Gyft, the TechCrunch Disrupt SF 2012 finalist, which lets you buy, save, redeem and share gift cards using your iPhone, has just launched Passbook integration. Because Gyft supports storing your plastic gift cards thanks to its relationships with retailers and data partners, this integration means you can now dump out all those plastic cards cluttering up your physical wallet and just use your iPhone instead.
The startup currently sells and stores cards from over 200 major retailers, including Amazon, Brookstone, Lowe’s, Toys “R” Us, Sephora and others, but cards from other retailers Gyft isn’t officially working with can be stored in the Gyft application as well.
Gyft CEO Vinny Lingham had pre-announced this news on stage during the Battlefield finals at Disrupt earlier this month, but the functionality was not complete at the time. After sending in the update to Apple last week, Lingham tells me that the promised Passbook integration was just approved last night.
For those of you unfamiliar, Gyft is a company that’s trying to bring the plastic gift card industry to mobile, as opposed to focusing on new “social gifting” experiences like some of the other gift card startups operating in this space currently do. While the Gyft app supports storing a variety of gift cards, users will also be able to check their balances on the cards Gyft has a retailer partnership with, thanks to the app’s ability to interoperate with the retailers’ backend systems.
In the updated app, the Passbook integration is offered on a per card basis, which may mean a little bit of work for those of you who have a lot of cards to transfer over from your current wallet. But the end result is worth it: instead of having a generic “Gyft” card stored in the Passbook app, you’ll have what appears to be the individual store gift cards there, powered by Gyft.
Startups Adopting Passbook Offer Alternatives To “Official Apps”
It’s too soon to call Apple’s Passbook a success – there are still many kinks to work out, including employee training and education, for starters. See Darrell’s real-world Passbook test here, for example. Plus, this weekend, a Walgreens clerk asked me to “turn up the brightness” on my iPhone when my Passbook card didn’t scan. That didn’t work. She said she would have to bring up the issue with the manager, but hey, maybe she could just look me up by phone number instead? These inconveniences are acceptable at first launch as everyone is confused and learning something new, but if successful scans continue to be hit-or-miss experiences, users and stores will quickly revert to the old ways of doing things.
Despite these potential pitfalls, some startups are now viewing Passbook as a way to attract and engage users, both new and existing. Gyft is essentially bringing several more retailers to the Passbook app, even including those who have yet to adopt the feature officially.

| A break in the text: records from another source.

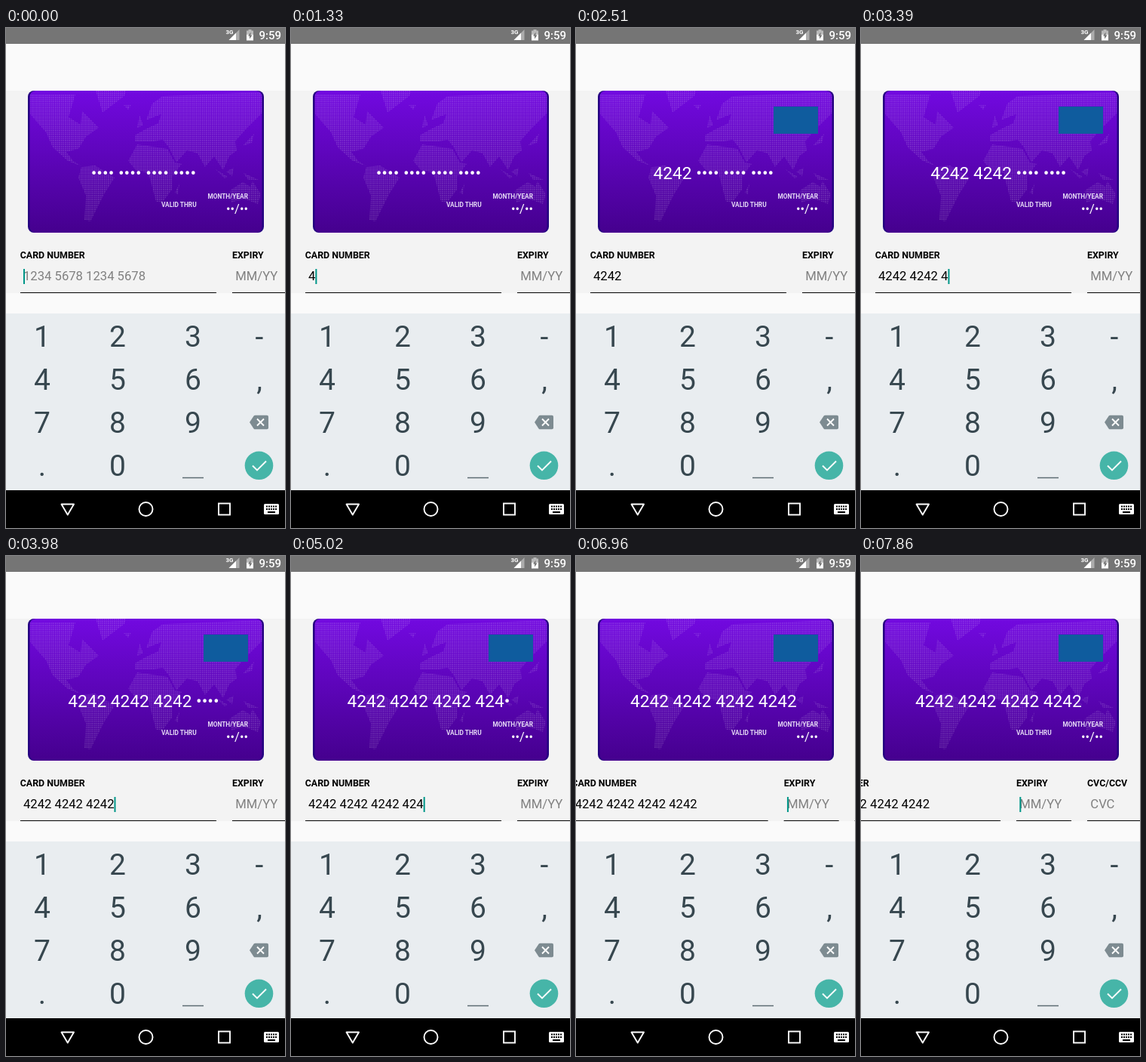
Animation, 370 px wide and 662 px high, one loop 8000 ms. Source, as an HTML page:

```html
<!DOCTYPE html>
<html lang="en">
<head>
<meta charset="utf-8">
<title>Card form</title>
<style>
  html, body { margin: 0; width: 100%; height: 100%; overflow: hidden; background: #fafafa; }
  svg { display: block; font-family: Roboto, "Noto Sans", sans-serif; }
  .label { font-size: 12.4px; font-weight: 700; }
  .input { font-size: 16.65px; }
  .hint { fill: #808080; }
  .small { font-size: 8.3px; font-weight: 700; fill: #e4d8f5; }
  .key { font-size: 39px; fill: #37474f; text-anchor: middle; }
  .line { fill: none; stroke: #fff; stroke-width: 1.9; }
</style>
</head>
<body>
<svg width="370" height="662" viewBox="0 0 370 662">
  <defs>
    <linearGradient id="violet" x2="0" y2="1">
      <stop stop-color="#7209e0"/>
      <stop offset="1" stop-color="#45008e"/>
    </linearGradient>
    <pattern id="dots" width="2.6" height="2.6" patternUnits="userSpaceOnUse">
      <rect width="1.6" height="1.6" fill="#fff" fill-opacity=".19"/>
    </pattern>
    <clipPath id="face"><rect x="31.5" y="83" width="308" height="188" rx="8"/></clipPath>
  </defs>

  <rect width="370" height="662" fill="#fafafa"/>
  <rect y="83" width="370" height="268" fill="#f3f3f3"/>

  <!-- status bar -->
  <rect width="370" height="21" fill="#757575"/>
  <g fill="#fff">
    <text x="291.5" y="7.8" font-size="8" font-weight="700">3G</text>
    <path d="M309.5 2V16H295.5Z" opacity=".4"/>
    <path d="M305 6.5V16H295.500Z"/>
    <path d="M321.5 2h4v1.500h2.500v5h-9v-5h2.500Z" opacity=".5"/>
    <path d="M319 8.500h9v8h-9Z"/>
    <path d="M324.500 5.500l-3.500 5h2v4l3.500-5h-2Z" fill="#757575"/>
    <text x="335.5" y="14.500" font-size="15" font-weight="500">9:59</text>
  </g>

  <!-- card -->
  <rect x="29" y="83" width="313" height="188" rx="8" fill="#240080"/>
  <g clip-path="url(#face)">
    <rect x="31" y="83" width="309" height="188" fill="url(#violet)"/>
    <g fill="url(#dots)">
      <path d="M32 88H92L83 118 99 128 101 110 123 132 106 144 96 160 80 164 89 176 100 183 82 176 62 158 53 138 32 114Z"/>
      <path d="M128 112L118 80H160L157 90ZM156 102h10l-4 6Z"/>
      <path d="M100 184L118 182 144 198 130 220 112 256 104 254 106 222 96 198Z"/>
      <path d="M174 154L214 160 224 178 233 180 221 196 220 214 208 230 199 230 189 192 172 188 162 176ZM230 206l-6 12 4 2Z"/>
      <path d="M171 150V142L185 134 202 126 206 114 186 122 194 100 208 90 340 85V112L318 134 304 150 306 162 296 170 288 188 276 170 264 184 254 166 240 162 226 178 216 158 208 148 196 150Z"/>
      <path d="M174 132l8-3-5-14ZM314 156l12-4 3-12ZM278 187l12 12 4-2ZM292 190l10-5-2 11ZM315 192l20 9h-14Z"/>
      <path d="M297 215L314 204 324 210 327 203 338 220 334 233 315 226 299 231Z"/>
    </g>
  </g>
  <rect id="badge" x="262" y="104" width="59" height="36" fill="#0f5c9e"/>
  <g fill="#fff">
    <text id="number" x="182.4" y="199.500" font-size="22.7" text-anchor="middle"></text>
    <text class="small" x="206" y="236.500">VALID THRU</text>
    <text class="small" x="321" y="225.500" text-anchor="end">MONTH/YEAR</text>
    <text x="321" y="244.500" font-size="16.450" text-anchor="end">••/••</text>
  </g>

  <!-- form -->
  <g id="form">
    <text class="label" x="18.700" y="304.500">CARD NUMBER</text>
    <text class="label" x="300" y="304.500">EXPIRY</text>
    <text class="label" x="394" y="304.500">CVC/CCV</text>
    <text class="input" id="entry" x="23" y="334"></text>
    <text class="input hint" x="304.300" y="334">MM/YY</text>
    <text class="input hint" x="398.300" y="334">CVC</text>
    <path d="M19 350.500H279M300 350.500H373M394 350.500H467" stroke="#000"/>
    <rect id="caret" y="319" width="2" height="20" fill="#009688"/>
  </g>

  <!-- keyboard -->
  <rect y="378" width="370" height="234" fill="#e9edf0"/>
  <g id="keys"></g>
  <path d="M234 595.500H262" stroke="#5c6b72" stroke-width="1.500"/>
  <path d="M346 512.700H330.500Q329.300 512.700 328.500 513.700L323 522 328.500 530.400Q329.300 531.300 330.500 531.300H346Q348 531.300 348 529.300V514.700Q348 512.700 346 512.700Z" fill="#7d8b91"/>
  <path class="line" d="M333 517.500l9 9m0-9l-9 9"/>
  <circle cx="335.500" cy="579.300" r="18.800" fill="#46b5a8"/>
  <path class="line" d="M327 579.500l6 6 12-12"/>

  <!-- navigation bar -->
  <rect y="612" width="370" height="50"/>
  <g class="line">
    <path d="M73.500 630.500h16.500l-8.250 14Z" stroke-linejoin="round"/>
    <circle cx="185.500" cy="637" r="9"/>
    <rect x="282" y="629.500" width="15" height="15"/>
  </g>
  <rect x="342" y="630" width="20" height="14" rx="1.500" fill="#fff"/>
  <path d="M345 633.500h14M345 637h14" stroke="#000" stroke-width="2" stroke-dasharray="2 1"/>
  <path d="M347 641h10" stroke="#000" stroke-width="2"/>
</svg>

<script>
const $ = id => document.getElementById(id);
const LOOP = 8000;

// All times below are in beats: the screen refreshes once per beat
const BEAT = 147.6;
const LAG = 0.55;     // the card follows the field
const BLINK = 3.4;
const ERASE = 42.3, RETYPE = 44.9;
const FOCUS = RETYPE + LAG;

// Four digits per burst: start and gap between keys
const bursts = [[8.8, 1.4], [17.2, 1], [22.85, 1.1], [30.1, 1.66]];
const keys = bursts.flatMap(([start, gap]) => [0, 1, 2, 3].map(i => start + i * gap));
const actions = [-1.95, ...keys, ERASE, RETYPE];

const count = beat => keys.filter(k => k <= beat).length - (beat >= ERASE && beat < RETYPE);
const group = s => s.replace(/(.{4})(?=.)/g, '$1 ');
const show = (el, on) => el.style.display = on ? '' : 'none';

const columns = [48, 148, 248, 336];
$('keys').innerHTML = ['123-', '456,', '789', '.0'].map((row, r) =>
  [...row].map((c, i) => `<text class="key" x="${columns[i]}" y="${422 + 57 * r}">${c}</text>`).join('')
).join('');

function draw(t) {
  const beat = Math.floor((t + 10) / BEAT);
  const typed = count(beat);
  const shown = count(beat - LAG);
  const digits = '4242'.repeat(4).slice(0, 15) + (beat < RETYPE ? '3' : '2');
  const invalid = beat < RETYPE && typed === 16 && count(beat - 1.5) === 16;

  const entry = $('entry');
  entry.textContent = group(typed ? digits.slice(0, typed) : '1234567812345678');
  entry.style.fill = !typed ? '#808080' : invalid ? 'red' : '#000';
  $('number').textContent = group(digits.slice(0, shown).padEnd(16, '•'));
  show($('badge'), shown);

  const idle = Math.max(0, beat - LAG - Math.max(...actions.filter(a => a <= beat)));
  const caret = $('caret');
  show(caret, Math.floor(idle / BLINK) % 2 === 0);
  caret.setAttribute('x', beat >= FOCUS ? 304.3 : 23 + (typed ? entry.getComputedTextLength() : 0));

  // the form eases over to the next field
  const p = Math.min(1, Math.max(0, (beat - Math.ceil(FOCUS)) / 3));
  $('form').setAttribute('transform', `translate(${-94 * p * p * (3 - 2 * p)} 0)`);
}

function tick() {
  draw(performance.now() % LOOP);
  requestAnimationFrame(tick);
}
tick();
</script>
</body>
</html>
```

Meanwhile, Belly, a loyalty card startup, is another one of the youngest companies on Passbook. And it’s today reporting some huge numbers thanks to the integration. The startup says it saw over 20,000 app downloads during the weekend, which has pushed the app to well over 500,000 users. It’s been the biggest four days in Belly’s history, the company told us this morning.
Another former TechCrunch Disrupt finalist, the mobile coupon sharing app SnipSnap, is also preparing to launch Passbook integration in October. Currently, the app lets users snap photos of store (not manufacturer) coupons and trade them within the app, allowing other users to save those shared coupons into their own virtual wallet of sorts.
According to SnipSnap CEO Ted Mann, the export-to-Passbook feature will support 2D barcodes, but the cool thing here is that SnipSnap will let you send individual coupons to your Passbook. That means you’ll be able to see which stores the coupons are associated with and what item they’re for, right from the front of the Passbook card itself. That’s an improvement over the current couponing experience in Target’s own app, for example, (one of the stores supported in SnipSnap), because with Target’s Passbook integration, you have to hit the small “i” button on the front of the card to see your mobile coupon details. That’s a bit cumbersome.
The interesting thing here about startups’ adoption of Passbook is that they’re able to move more quickly than the major brands, offering what some would even argue is a better experience than the “official” route. (At least, I would.) That could bode well for Passbook adoption – the numbers we’ve been seeing indicate user curiosity and interest in the feature, at least. And if a retailer hasn’t yet launched a Passbook experience for their users, these startups could benefit from users’ desire for a mobile wallet/couponing option. But all this hinges on whether or not whether or not cashiers out in the real world have been trained, and have equipment and systems that actually work. And in Passbook’s early days, that hasn’t always been the case.